Opening reception on Friday, September 30, 2011 from 5:00-7:00 pm
Zane Bennett Contemporary Art is pleased to present a second exhibition of prints celebrating the twentieth-century’s greatest contemporary master artists including George Condo, Richard Diebenkorn, Anish Kapoor, Roy Lichtenstein and Ed Ruscha among others. The show opens Friday, September 30, 2011 and continues through October 21. A public reception will be held on Friday, September 30.

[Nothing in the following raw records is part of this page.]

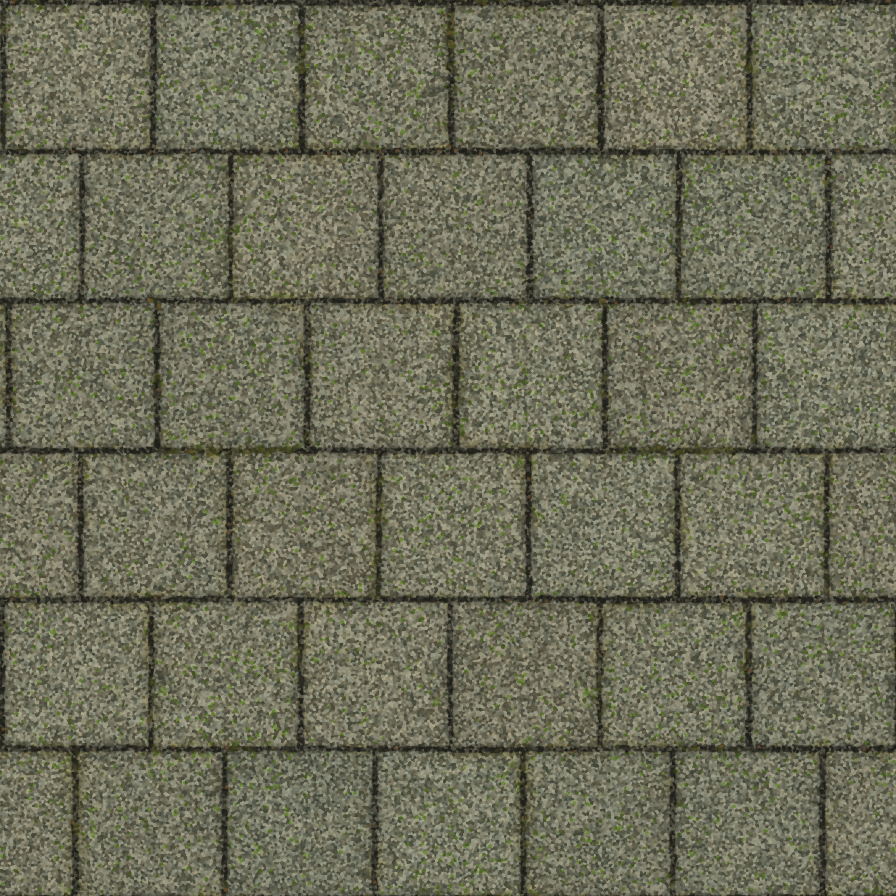
Write a WebGL 2 fragment shader that draws this texture.

```glsl
#version 300 es
precision highp float;

uniform vec2 u_resolution;
out vec4 fragColor;

vec2 hash(vec2 p) {
  vec3 q = fract(p.xyx * vec3(0.1031, 0.1030, 0.0973));
  q += dot(q, q.yzx + 33.33);
  return fract((q.xx + q.yz) * q.zy);
}

// Tiling cellular noise: soft tone, value of the nearest grain, distance to it
vec3 grains(vec2 uv, float count) {
  vec2 p = uv * count, cell = floor(p);
  float sum = 0.0, weights = 0.0, nearest = 9.0, id = 0.0;
  for (int y = -1; y <= 1; y++) {
    for (int x = -1; x <= 1; x++) {
      vec2 neighbour = cell + vec2(x, y);
      vec2 wrapped = mod(neighbour, count);
      vec2 offset = neighbour + hash(wrapped + 7.0) - p;
      float value = hash(wrapped + 91.0).x;
      float dist = length(offset);
      float weight = exp(-8.0 * dist * dist);
      sum += value * weight;
      weights += weight;
      if (dist < nearest) {
        nearest = dist;
        id = value;
      }
    }
  }
  return vec3(sum / weights, id, nearest);
}

// Tiling layered sines, roughly -1 to 1
float mottle(vec2 uv) {
  vec2 p = uv * 6.2831853;
  float sum = 0.0;
  for (float k = 3.0; k < 30.0; k *= 2.0) {
    sum += sin(k * p.x + 2.0 * sin((k - 1.0) * p.y) + k)
         * sin((k + 1.0) * p.y + 2.0 * sin((k - 2.0) * p.x));
  }
  return sum * 0.5;
}

float roundedBox(vec2 p, vec2 halfSize, float radius) {
  vec2 q = abs(p) - halfSize + radius;
  return length(max(q, 0.0)) + min(max(q.x, q.y), 0.0) - radius;
}

void main() {
  vec2 uv = gl_FragCoord.xy / u_resolution;
  float patches = mottle(uv);
  float drift = mottle(uv.yx + 0.37);
  vec3 fine = grains(uv, 340.0);
  vec3 coarse = grains(uv + 0.13, 170.0);

  // Six courses of six slabs, every other course shifted by half
  vec2 p = uv * 6.0 + vec2(0.0, 0.016) + 0.004 * vec2(patches, drift);
  float course = mod(floor(p.y), 6.0);
  p.x -= 0.03 + 0.025 * sin(course * 1.05 - 1.8);
  p.x += 0.5 * mod(course + 1.0, 2.0);
  vec2 slab = vec2(mod(floor(p.x), 6.0), course);
  vec2 variation = hash(slab + 23.0);

  // Slab outline with slightly crumbled edges
  vec2 halfSize = 0.485 - 0.008 * hash(slab + 51.0);
  float edge = roundedBox(fract(p) - 0.5, halfSize, 0.015);
  edge += 0.014 * (coarse.x - 0.5);
  float blur = max(0.007, 4.0 / u_resolution.y);
  float slabMask = smoothstep(blur, -blur, edge);

  // Speckled stone with faintly warm and cool grains
  float tone = fine.x + 0.12 * (coarse.x - 0.5);
  vec3 stone = mix(vec3(0.28, 0.28, 0.215), vec3(0.64, 0.635, 0.545), tone);
  stone += vec3(0.025, 0.0, -0.02) * (coarse.y - 0.5);
  stone += vec3(0.015, 0.0, -0.005) * (variation.y - 0.5);
  stone *= 1.0 + 0.05 * (variation.x - 0.5) + 0.015 * drift;

  // Clustered moss flecks and stained rims
  float fleck = smoothstep(0.55, 0.25, coarse.z)
              * smoothstep(0.0, 0.05, coarse.y - 0.88 + 0.12 * patches);
  stone = mix(stone, vec3(0.31, 0.43, 0.14) * (0.75 + 0.5 * fine.x), 0.8 * fleck);
  float rim = exp(min(edge, 0.0) * 32.0);
  stone *= 1.0 - 0.2 * rim;
  stone = mix(stone, stone * vec3(1.0, 0.97, 0.78), rim * smoothstep(-0.1, 0.6, drift));

  // Gritty joints with some moss and rare rust
  vec3 joint = mix(vec3(0.12, 0.12, 0.10), vec3(0.40, 0.39, 0.32), fine.x * fine.x);
  float moss = smoothstep(0.5, 1.0, patches) * coarse.x;
  joint = mix(joint, vec3(0.32, 0.33, 0.12), 0.7 * moss);
  float rust = smoothstep(0.96, 0.98, coarse.y) * smoothstep(0.5, 0.2, coarse.z);
  joint = mix(joint, vec3(0.45, 0.31, 0.18), 0.7 * rust);

  fragColor = vec4(mix(joint, stone, slabMask), 1.0);
}
```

Richard Diebenkorn (1922-1993) Diebenkorn’s early work is associated with abstract expressionism and the Bay Area Figurative Movement of the 1950’s and 1960’s. His later work, best known as the Ocean Park paintings, brought him worldwide acclaim. Influenced by Clyfford Still, Arshile Gorky and Willem de Kooning, he became the leading abstract expressionist painter on the west coast. In 1950 Diebenkorn enrolled under the G.I. Bill in the University of New Mexico graduate fine-arts department where he created a distinct version of abstract expressionism. The “Ocean Park” series, begun in 1976 and continued for more than twenty five years, becoming his most famous work and resulting in more than 140 paintings. These are large-scale abstract compositions based on aerial landscapes and the view from his studio in Santa Monica, California. He was awarded the National Medal of Arts in 1991.

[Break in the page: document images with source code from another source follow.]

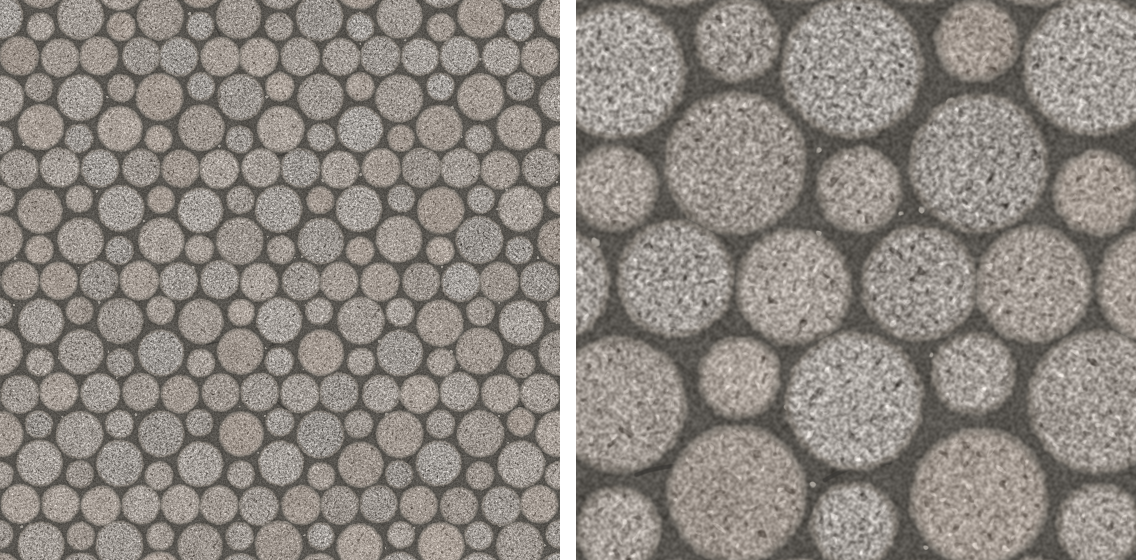
Left, the full canvas; right, a detail of the centre.
A three.js fragment shader for this texture:

```glsl
#define COLUMNS 14.0
#define BAND 0.2
#define ROW_START 0.0984
#define LARGE_R 0.0412
#define MEDIUM_R 0.0345
#define SMALL_R 0.0250
#define JITTER 0.0050
#define GRAIN 0.23
#define FACE_COLOR vec3(0.630, 0.603, 0.578)
#define RIM_COLOR vec3(0.525, 0.500, 0.470)
#define JOINT_COLOR vec3(0.350, 0.338, 0.318)
#define PEBBLE_COLOR vec3(0.660, 0.640, 0.610)

varying vec2 vUv;

float hash(vec2 p) {
  vec3 q = fract(vec3(p.xyx) * 0.1031);
  q += dot(q, q.yzx + 33.33);
  return fract((q.x + q.y) * q.z);
}

vec2 hash2(vec2 p) {
  return vec2(hash(p), hash(p + 57.3));
}

vec2 gradient(vec2 cell) {
  float a = 6.2832 * hash(cell + 211.0);
  return vec2(cos(a), sin(a));
}

float noise(vec2 p) {
  vec2 i = floor(p), f = fract(p);
  vec2 u = f * f * f * (f * (f * 6.0 - 15.0) + 10.0);
  vec2 e = vec2(1.0, 0.0);
  float low = mix(dot(gradient(i), f), dot(gradient(i + e), f - e), u.x);
  float high = mix(dot(gradient(i + e.yx), f - e.yx),
                   dot(gradient(i + 1.0), f - 1.0), u.x);
  return mix(low, high, u.y);
}

// Nearest stone: x = signed distance, yz = stone id
vec3 nearestStone(vec2 p) {
  float pitch = 1.0 / COLUMNS;
  vec2 home = vec2(floor(p.x / pitch + 0.5), floor((p.y - ROW_START) / BAND));
  vec3 best = vec3(1.0, 0.0, 0.0);
  for (int j = -1; j <= 1; j++) {
    for (int i = -1; i <= 1; i++) {
      vec2 cell = home + vec2(float(i), float(j));
      float swapped = 1.0 - step(0.5, mod(cell.y, 3.0));
      float largeFirst = 1.0 - abs(mod(cell.x, 2.0) - swapped);
      for (int kind = 0; kind < 3; kind++) {
        // Kinds: medium row stone, then a large and a small one in the band
        vec3 stone = vec3(0.5, 0.0, MEDIUM_R);
        if (kind == 1) stone = vec3(0.0, mix(0.127, 0.073, largeFirst), LARGE_R);
        if (kind == 2) stone = vec3(0.0, mix(0.054, 0.146, largeFirst), SMALL_R);
        vec2 id = cell * 3.0 + vec2(float(kind), 40.0);
        vec2 center = vec2((cell.x + stone.x) * pitch,
                           ROW_START + cell.y * BAND + stone.y);
        center += JITTER * (hash2(id) - 0.5);
        float radius = stone.z * (0.97 + 0.06 * hash(id + 19.0));
        float d = length(p - center) - radius;
        if (d < best.x) best = vec3(d, id);
      }
    }
  }
  return best;
}

// Sparse pale crumbs lying in the joints
float pebbles(vec2 p) {
  vec2 q = p * 60.0, cell = floor(q);
  vec2 offset = fract(q) - 0.3 - 0.4 * hash2(cell + 5.0);
  float radius = 0.07 + 0.10 * hash(cell + 31.0);
  float d = length(offset) + 0.08 * noise(q * 5.0) - radius;
  return step(0.92, hash(cell + 83.0)) * smoothstep(0.04, -0.04, d);
}

// Rare thin dark twigs
float twigs(vec2 p) {
  vec2 q = p * 9.0, cell = floor(q);
  vec2 offset = fract(q) - 0.5, along = gradient(cell + 9.0);
  float t = clamp(dot(offset, along), -0.18, 0.18);
  float bend = 0.8 * t * t;
  float d = length(offset - along * t - bend * vec2(-along.y, along.x));
  return step(0.8, hash(cell + 13.0)) * smoothstep(0.018, 0.006, d);
}

void main() {
  vec2 p = vUv;
  vec2 turned = mat2(0.8, 0.6, -0.6, 0.8) * p + 3.7;
  vec3 stone = nearestStone(p);
  float d = stone.x + 0.0014 * noise(p * 65.0) + 0.0016 * noise(turned * 190.0);
  float fine = noise(turned * 410.0), medium = noise(turned * 235.0);
  float patches = noise(p * 42.0);

  // Stone face: tint, wear, grain, dark pits and pale flecks
  float tone = hash(stone.yz + 71.0), wear = hash(stone.yz + 137.0);
  vec3 face = FACE_COLOR * mix(vec3(0.98, 1.0, 1.015), vec3(1.02, 1.0, 0.985), wear);
  face += 0.06 * (tone - 0.5) + 0.06 * patches;
  float speckle = GRAIN * (fine + medium) * mix(1.2, 0.8, wear);
  float pits = smoothstep(0.22, 0.5, noise(turned * 165.0 + 20.0));
  float flecks = smoothstep(0.28, 0.5, noise(turned * 195.0 + 60.0));
  face += speckle - 0.17 * pits + 0.13 * flecks;

  // Sandy joint, darker where it meets a stone
  vec3 joint = JOINT_COLOR + 0.10 * fine + 0.07 * medium + 0.04 * patches;
  joint -= 0.02 * smoothstep(0.007, 0.002, d);
  joint = mix(joint, PEBBLE_COLOR, pebbles(p));
  joint = mix(joint, JOINT_COLOR * 0.6, 0.7 * twigs(p));

  // Worn bevel between joint and face
  vec3 rim = RIM_COLOR + 0.6 * speckle + 0.04 * patches;
  vec3 color = mix(joint, rim, smoothstep(0.0022, -0.0016, d));
  color = mix(color, face, smoothstep(-0.0008, -0.0055, d));
  gl_FragColor = vec4(color, 1.0);
}
```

Anish Kapoor (b. 1954) Born in Mumbai (Bombay), Anish Kapoor has lived and worked in London since the early 1970s when he moved to study art. He achieved widespread recognition when he represented Britain at the 1990 Venice Biennale and was awarded the Premio Duemila. His sculptures are frequently simple, curved forms, usually monochromatic and brightly colored. Early works used powder pigments to define and permeate the form. Later works made of quarried stone have carved apertures and cavities often alluding to dualities. Kapoor’s most recent works are mirror-like, reflecting or distorting the viewer and surroundings. The use of red wax is seen in current works representing flesh, blood and transfiguration.

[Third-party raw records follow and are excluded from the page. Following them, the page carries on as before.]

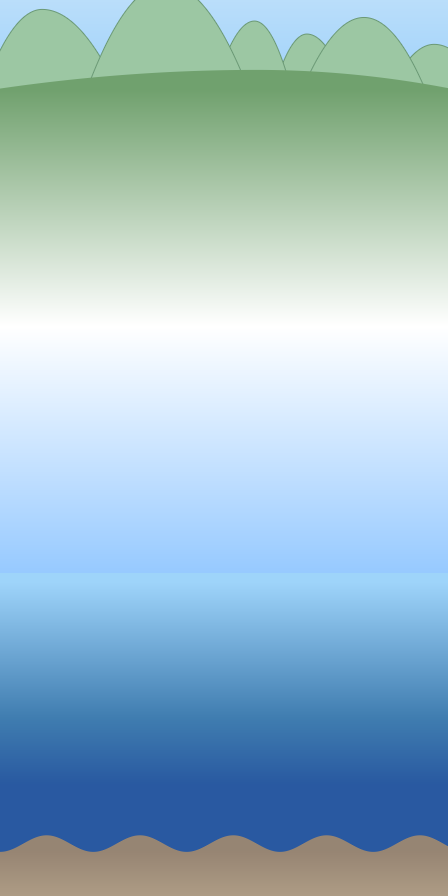
Reproduce this background procedurally as a WebGL 1 fragment shader.

```glsl
precision highp float;
// Layered landscape: sky, rounded hills, a fading meadow, mist, deep water and wavy sand.

uniform vec2 u_resolution;

#define MEADOW_CREST vec2(0.573, 0.156)
#define MIST_Y 0.729
#define WATER_Y 1.279
#define SAND_Y 1.883
#define SAND_WAVE 0.0185
#define SAND_PERIOD 0.2083
#define OUTLINE_WIDTH 0.0022

const vec3 SKY_HIGH = vec3(0.73, 0.87, 0.98);
const vec3 SKY_LOW = vec3(0.64, 0.83, 0.98);
const vec3 HILL = vec3(0.61, 0.78, 0.64);
const vec3 HILL_EDGE = vec3(0.42, 0.60, 0.46);
const vec3 MEADOW = vec3(0.44, 0.63, 0.43);
const vec3 MIST_BLUE = vec3(0.59, 0.79, 1.0);
const vec3 WATER_TOP = vec3(0.62, 0.83, 0.98);
const vec3 WATER_MID = vec3(0.25, 0.49, 0.69);
const vec3 WATER_DEEP = vec3(0.16, 0.35, 0.63);
const vec3 SAND_DARK = vec3(0.59, 0.52, 0.45);
const vec3 SAND_LIGHT = vec3(0.68, 0.61, 0.52);

// Linear ramp from 0 at a to 1 at b
float ramp(float a, float b, float v) {
  return clamp((v - a) / (b - a), 0.0, 1.0);
}

// Antialiased coverage, one pixel wide
float cover(float d) {
  return clamp(d * u_resolution.x + 0.5, 0.0, 1.0);
}

// Signed depth below a parabola with separate left and right curvature
float archDepth(vec2 p, vec2 peak, vec2 bend) {
  float dx = p.x - peak.x;
  float k = dx < 0.0 ? bend.x : bend.y;
  float slope = 2.0 * k * dx;
  return (p.y - peak.y - k * dx * dx) / sqrt(1.0 + slope * slope);
}

// Paint one outlined hill over the colour behind it
vec3 addHill(vec3 color, vec2 p, vec2 peak, vec2 bend) {
  float d = archDepth(p, peak, bend);
  color = mix(color, HILL_EDGE, cover(d + 0.5 * OUTLINE_WIDTH));
  return mix(color, HILL, cover(d - 0.5 * OUTLINE_WIDTH));
}

void main() {
  // x runs 0 to 1 rightward, y runs 0 to 2 downward
  vec2 uv = gl_FragCoord.xy / u_resolution;
  vec2 p = vec2(uv.x, 2.0 * (1.0 - uv.y));

  // Sky
  vec3 color = mix(SKY_HIGH, SKY_LOW, ramp(0.0, 0.16, p.y));

  // Hills, back to front
  color = addHill(color, p, vec2(0.969, 0.099), vec2(10.6, 8.0));
  color = addHill(color, p, vec2(0.685, 0.076), vec2(22.5, 15.4));
  color = addHill(color, p, vec2(0.568, 0.047), vec2(19.0, 22.7));
  color = addHill(color, p, vec2(0.094, 0.021), vec2(10.4, 6.3));
  color = addHill(color, p, vec2(0.370, -0.036), vec2(7.6, 6.9));
  color = addHill(color, p, vec2(0.8125, 0.039), vec2(8.5, 8.6));

  // Meadow fading to white, then into blue mist
  vec3 ground = mix(MEADOW, vec3(1.0), ramp(0.2, MIST_Y, p.y));
  ground = mix(ground, MIST_BLUE, ramp(MIST_Y, WATER_Y, p.y));
  color = mix(color, ground, cover(archDepth(p, MEADOW_CREST, vec2(0.127, 0.223))));

  // Water darkening with depth
  vec3 water = mix(WATER_TOP, WATER_MID, ramp(1.3, 1.602, p.y));
  water = mix(water, WATER_DEEP, ramp(1.602, 1.75, p.y));
  color = mix(color, water, cover(p.y - WATER_Y));

  // Wavy sand bed
  float wave = SAND_Y + SAND_WAVE * cos(6.28319 * p.x / SAND_PERIOD);
  vec3 sand = mix(SAND_DARK, SAND_LIGHT, ramp(1.9, 2.0, p.y));
  color = mix(color, sand, cover(p.y - wave));

  gl_FragColor = vec4(color, 1.0);
}
```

Roy Lichtenstein (1923-1997) a leading figure in the Pop art movement. Lichtenstein’s first one-man show was at Leo Castelli Gallery, New York City in 1962. The entire collection was bought by influential collectors before the show even opened. He used the old-fashioned comic strip as subject matter producing large-scale, thick outlined figures and Ben-Day dots. He described Pop art as “not American painting but actually industrial painting.” He studied at the Art Students League of New York under Reginald Marsh. His first museum retrospective was at the Pasadena Art Museum in California in 1967. That same year he had his first solo exhibitions in Europe at museums in Amsterdam, London, Bern and Hannover. The National Gallery of Art, Washington, D.C. holds the largest collection of Lichtenstein’s work. He was awarded the National Medal of the Arts in 1995.
Edward Ruscha (b. 1937) is recognized for paintings incorporating words and phrases and for photographic books, influenced by the Pop art movement and the beat generation. The vernacular of Los Angeles and southern California landscapes have contributed to the themes and styles central to much of Ruscha’s paintings, drawings, and books. Museums that have acquired large collections are the Fine Arts Museums of San Francisco, the Museum of Contemporary Art in Los Angeles, the Whitney Museum and the Hirshhorn Museum and Sculpture Garden. Currently on exhibit at the Hammer Museum in Los Angeles is Ed Ruscha: On the Road, which brings together two great visionaries of art and language – Ed Ruscha & Jack Kerouac. The exhibition will travel to Haus der Kunst, Munich and the Moderna Museet in Stockholm.
George Condo (b. 1957) is one of the most influential artists living today; George Condo has held a prominent position in the art world for three decades. He continues to explore the realm of portraiture in his own highly original and distinctive manner. Beginning with clown paintings in the early 1980’s, he took an unconventional approach to portraiture based upon imagination and memory. Condo’s “imaginary portraits” were the beginning of an entirely new language of portraiture. His subjects are filled with psychological complexity. They bridge the space between comedy and tragedy, and the strange and beautiful. He has exhibited extensively in both the U.S. and Europe. Works are in the permanent collections of the Museum of Modern Art, NY, the Whitney Museum of American Art, the Solomon R. Guggenheim Museum, NY and the Albright-Knox Museum in Buffalo, New York.
Zane Bennett will be hosting this exhibition starting
Friday, September 30, 2011, from 5:00-7:00 pm
as part of the Railyard Arts District Last Friday Artwalk
For further information, please contact:
Karen Rogers, Special Projects Coordinator, Zane Bennett Contemporary Art: